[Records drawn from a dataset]
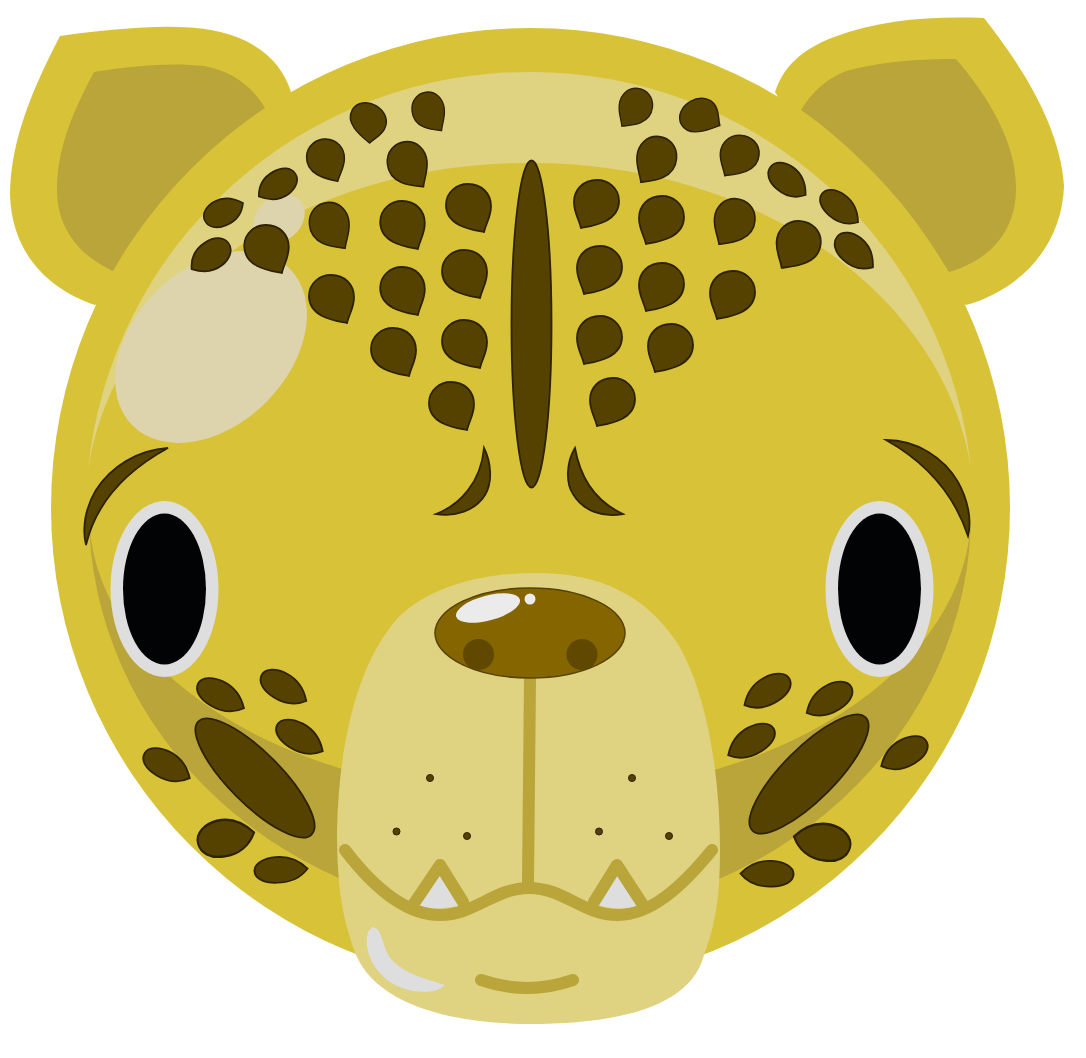
<!DOCTYPE html>
<html lang="en">
<head>
<meta charset="utf-8">
<title>Cheetah face</title>
<style>
:root{--fur:#d8c237;--shade:#b9a539;--cream:#dfd280;--gloss:#ddd4ae;--spot:#564200;--spot-edge:#2d2200;--nose:#846500;--nostril:#604800;--white:#dedede;--shine:#ebebeb;--pupil:#020305}
html,body{margin:0;background:#fff;overflow:hidden}
svg{display:block;width:1086px;height:1058px}
.fur{fill:var(--fur)}
.shade{fill:var(--shade)}
.cream{fill:var(--cream)}
.gloss{fill:var(--gloss)}
.white{fill:var(--white)}
.shine{fill:var(--shine)}
.pupil{fill:var(--pupil)}
.nose{fill:var(--nose);stroke:var(--spot);stroke-width:1.5}
.nostril{fill:var(--nostril)}
.markings{fill:var(--spot);stroke:var(--spot-edge);stroke-width:1.8}
.whisker-dots{fill:var(--spot);stroke:var(--spot-edge);stroke-width:1}
.mouth{fill:none;stroke:var(--shade);stroke-width:12;stroke-linecap:round;stroke-linejoin:round}
</style>
</head>
<body>
<svg viewBox="0 0 1086 1058" role="img" aria-label="Cheetah face with brown spots">
<defs>
<path id="spot" d="M16 24C6 22 -22 19 -22 -3C-22 -16 -11 -24 0 -24C14 -24 23 -14 23 -2C23 9 18 15 16 24Z"/>
<path id="leaf" d="M25 1C18 10 7 14 -5 13C-18 12 -25 6 -25 -1C-25 -9 -15 -14 -4 -14C8 -14 18 -8 25 1Z"/>
<g id="eye">
<ellipse class="white" rx="54" ry="88"/>
<ellipse class="pupil" cy="0" rx="41.5" ry="75.5"/>
</g>
</defs>

<g id="ears">
<path class="fur" d="M60 36C150 24 206 22 246 41C270 53 284 70 291 92L200 240L95 305C50 290 12 255 10 195C10 140 34 86 60 36Z"/>
<path class="shade" d="M94 72C130 66 172 62 204 66C232 71 252 86 265 108C210 146 152 203 113 271C84 258 57 232 57 190C57 146 75 108 94 72Z"/>
<path class="fur" d="M984 18C1022 66 1060 126 1064 186C1062 246 1020 290 966 305L860 230L775 92C783 67 802 49 834 37C880 20 930 16 984 18Z"/>
<path class="shade" d="M956 59C986 94 1016 140 1016 188C1016 234 987 261 949 272C908 206 856 148 801 110C814 89 832 74 854 69C888 61 922 59 956 59Z"/>
</g>

<g id="head">
<circle class="fur" cx="530.5" cy="507.500" r="479.500"/>
<path class="cream" d="M88 470A442 442 0 0 1 530 72A442 442 0 0 1 971 470A441 346 0 0 0 530 163A441 346 0 0 0 88 470Z"/>
<path class="shade" d="M89 513A441 283 0 0 0 530 796A441 283 0 0 0 971 513A441 405 0 0 1 530 918A441 405 0 0 1 89 513Z"/>
<ellipse class="gloss" cx="211" cy="347" rx="111" ry="78" transform="rotate(-45 211 347)"/>
<ellipse class="gloss" cx="279" cy="219" rx="28" ry="22" transform="rotate(-40 279 219)"/>
</g>

<g id="forehead-markings" class="markings">
<ellipse cx="531.5" cy="324" rx="20" ry="163.500"/>
<g id="left-forehead-spots">
<use href="#spot" transform="translate(428 112) rotate(-6) scale(.72 .83)"/>
<use href="#spot" transform="translate(367 121) rotate(30) scale(.83 .74)"/>
<use href="#spot" transform="translate(325 160) rotate(2) scale(.84 .87)"/>
<use href="#spot" transform="translate(407 165) rotate(-6) scale(.88 .97)"/>
<use href="#leaf" transform="translate(277 185) rotate(145) scale(.86 1)"/>
<use href="#leaf" transform="translate(224 212) rotate(-28) scale(.84 .98)"/>
<use href="#leaf" transform="translate(210 256) rotate(142) scale(.9 1.05)"/>
<use href="#spot" transform="translate(266 249) scale(.99 1)"/>
<use href="#spot" transform="translate(329 226) rotate(-5) scale(.88 .98)"/>
<use href="#spot" transform="translate(402 225) scale(.99 1)"/>
<use href="#spot" transform="translate(468 208)"/>
<use href="#spot" transform="translate(331 299)"/>
<use href="#spot" transform="translate(402 291) scale(.99 1)"/>
<use href="#spot" transform="translate(464 274)"/>
<use href="#spot" transform="translate(393 352)"/>
<use href="#spot" transform="translate(464 344)"/>
<use href="#spot" transform="translate(451 406)"/>
</g>
<g id="right-forehead-spots">
<use href="#spot" transform="translate(636 108) rotate(7) scale(-.74 .82)"/>
<use href="#spot" transform="translate(699 117) rotate(-30) scale(.86 .74)"/>
<use href="#spot" transform="translate(657 160) rotate(5) scale(-.88 .98)"/>
<use href="#spot" transform="translate(740 156) rotate(4) scale(-.86 .86)"/>
<use href="#leaf" transform="translate(788 181) rotate(36) scale(.9 1)"/>
<use href="#leaf" transform="translate(840 208) rotate(36) scale(.92 .95)"/>
<use href="#leaf" transform="translate(855 252) rotate(38) scale(.94 1.03)"/>
<use href="#spot" transform="translate(799 245) rotate(4) scale(-.98 1)"/>
<use href="#spot" transform="translate(735 222) rotate(4) scale(-.9 .97)"/>
<use href="#spot" transform="translate(662 220) scale(-1 1)"/>
<use href="#spot" transform="translate(597 204) scale(-1 1)"/>
<use href="#spot" transform="translate(733 295) scale(-1 1)"/>
<use href="#spot" transform="translate(662 287) scale(-1 1)"/>
<use href="#spot" transform="translate(600 270) scale(-1 1)"/>
<use href="#spot" transform="translate(671 348) scale(-1 1)"/>
<use href="#spot" transform="translate(600 340) scale(-1 1)"/>
<use href="#spot" transform="translate(613 402) scale(-1 1)"/>
</g>
</g>

<g id="brows" class="markings">
<path d="M168 448C137 450 111 467 96 490C85 508 82 529 86 545C95 507 122 473 168 448Z"/>
<path d="M886 440C917 440 944 458 958 482C968 500 972 520 968 536C955 497 929 464 886 440Z"/>
<path d="M484 448C491 462 493 482 485 495C475 511 455 517 436 514C460 505 481 482 484 448Z"/>
<path d="M575 448C567 461 565 482 573 494C583 511 603 518 623 514C599 503 581 482 575 448Z"/>
</g>

<g id="eyes">
<use href="#eye" x="164.500" y="589"/>
<use href="#eye" x="879.500" y="589"/>
</g>

<g id="cheek-markings" class="markings">
<g id="left-cheek-spots">
<ellipse cx="255" cy="778" rx="80" ry="26" transform="rotate(45 255 778)"/>
<use href="#leaf" transform="translate(221 696) rotate(26) scale(1.04 1)"/>
<use href="#leaf" transform="translate(284 688) rotate(28) scale(1.03 1)"/>
<use href="#leaf" transform="translate(300 738) rotate(28) scale(1.05 1)"/>
<use href="#leaf" transform="translate(167 766) rotate(26) scale(1.03 1)"/>
<use href="#leaf" transform="translate(226 838) rotate(-14) scale(1.14 1.35)"/>
<use href="#leaf" transform="translate(281 870) rotate(-5) scale(1.06 .95)"/>
</g>
<g id="right-cheek-spots">
<ellipse cx="809" cy="774" rx="80" ry="26" transform="rotate(-45 809 774)"/>
<use href="#leaf" transform="translate(767 692) rotate(-28) scale(-1.04 1)"/>
<use href="#leaf" transform="translate(829 700) rotate(-28) scale(-1.03 1)"/>
<use href="#leaf" transform="translate(751 742) rotate(-28) scale(-1.05 1)"/>
<use href="#leaf" transform="translate(904 754) rotate(-26) scale(-1.03 1)"/>
<use href="#leaf" transform="translate(822 842) rotate(14) scale(-1.14 1.35)"/>
<use href="#leaf" transform="translate(767 874) rotate(3) scale(-1.06 .95)"/>
</g>
</g>

<g id="muzzle">
<path class="cream" d="M536 573C600 573 646 595 678 644C706 692 720 770 720 850C720 900 715 925 704 955C690 1010 610 1024 530 1024C455 1024 378 1006 356 955C343 920 337 890 337 830C339 740 358 668 392 625C422 587 482 573 536 573Z"/>
<path class="mouth" d="M530 678L528 882"/>
<path class="white" d="M440 874L417 906C430 909 446 909 460 905Z"/>
<path class="white" d="M617 874L598 905C611 909 626 909 640 906Z"/>
<path class="mouth" d="M413 905L440 865L463 902M594 902L617 865L643 905"/>
<path class="mouth" d="M345 850C374 888 407 915 440 915C475 915 494 888 529 888C565 888 582 915 618 915C650 915 681 888 712 850"/>
<path class="mouth" d="M481 980Q527 996 573 980"/>
<path class="white" d="M372 927C384 928 381 948 392 960C405 974 426 979 445 985C438 993 418 994 402 988C377 979 362 952 368 932Z"/>
<ellipse class="nose" cx="530" cy="633" rx="95" ry="45"/>
<circle class="nostril" cx="478.500" cy="654.500" r="15.500"/>
<circle class="nostril" cx="582" cy="654.500" r="15.500"/>
<ellipse class="shine" cx="488" cy="608" rx="33" ry="12.500" transform="rotate(-15 488 608)"/>
<circle class="shine" cx="530" cy="599" r="5.500"/>
<g id="whisker-dots" class="whisker-dots">
<circle cx="430" cy="778" r="3.500"/>
<circle cx="396.500" cy="831.500" r="3.500"/>
<circle cx="467" cy="836" r="3.500"/>
<circle cx="632" cy="778" r="3.500"/>
<circle cx="599" cy="831.500" r="3.500"/>
<circle cx="669" cy="836" r="3.500"/>
</g>
</g>
</svg>
</body>
</html>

▶ [What you have to do]:
Where in the records above does the word "fill" appear? Copy each line that holds it.

▶ [Final answer]:
.fur{fill:var(--fur)}
.shade{fill:var(--shade)}
.cream{fill:var(--cream)}
.gloss{fill:var(--gloss)}
.white{fill:var(--white)}
.shine{fill:var(--shine)}
.pupil{fill:var(--pupil)}
.nose{fill:var(--nose);stroke:var(--spot);stroke-width:1.5}
.nostril{fill:var(--nostril)}
.markings{fill:var(--spot);stroke:var(--spot-edge);stroke-width:1.8}
.whisker-dots{fill:var(--spot);stroke:var(--spot-edge);stroke-width:1}
.mouth{fill:none;stroke:var(--shade);stroke-width:12;stroke-linecap:round;stroke-linejoin:round}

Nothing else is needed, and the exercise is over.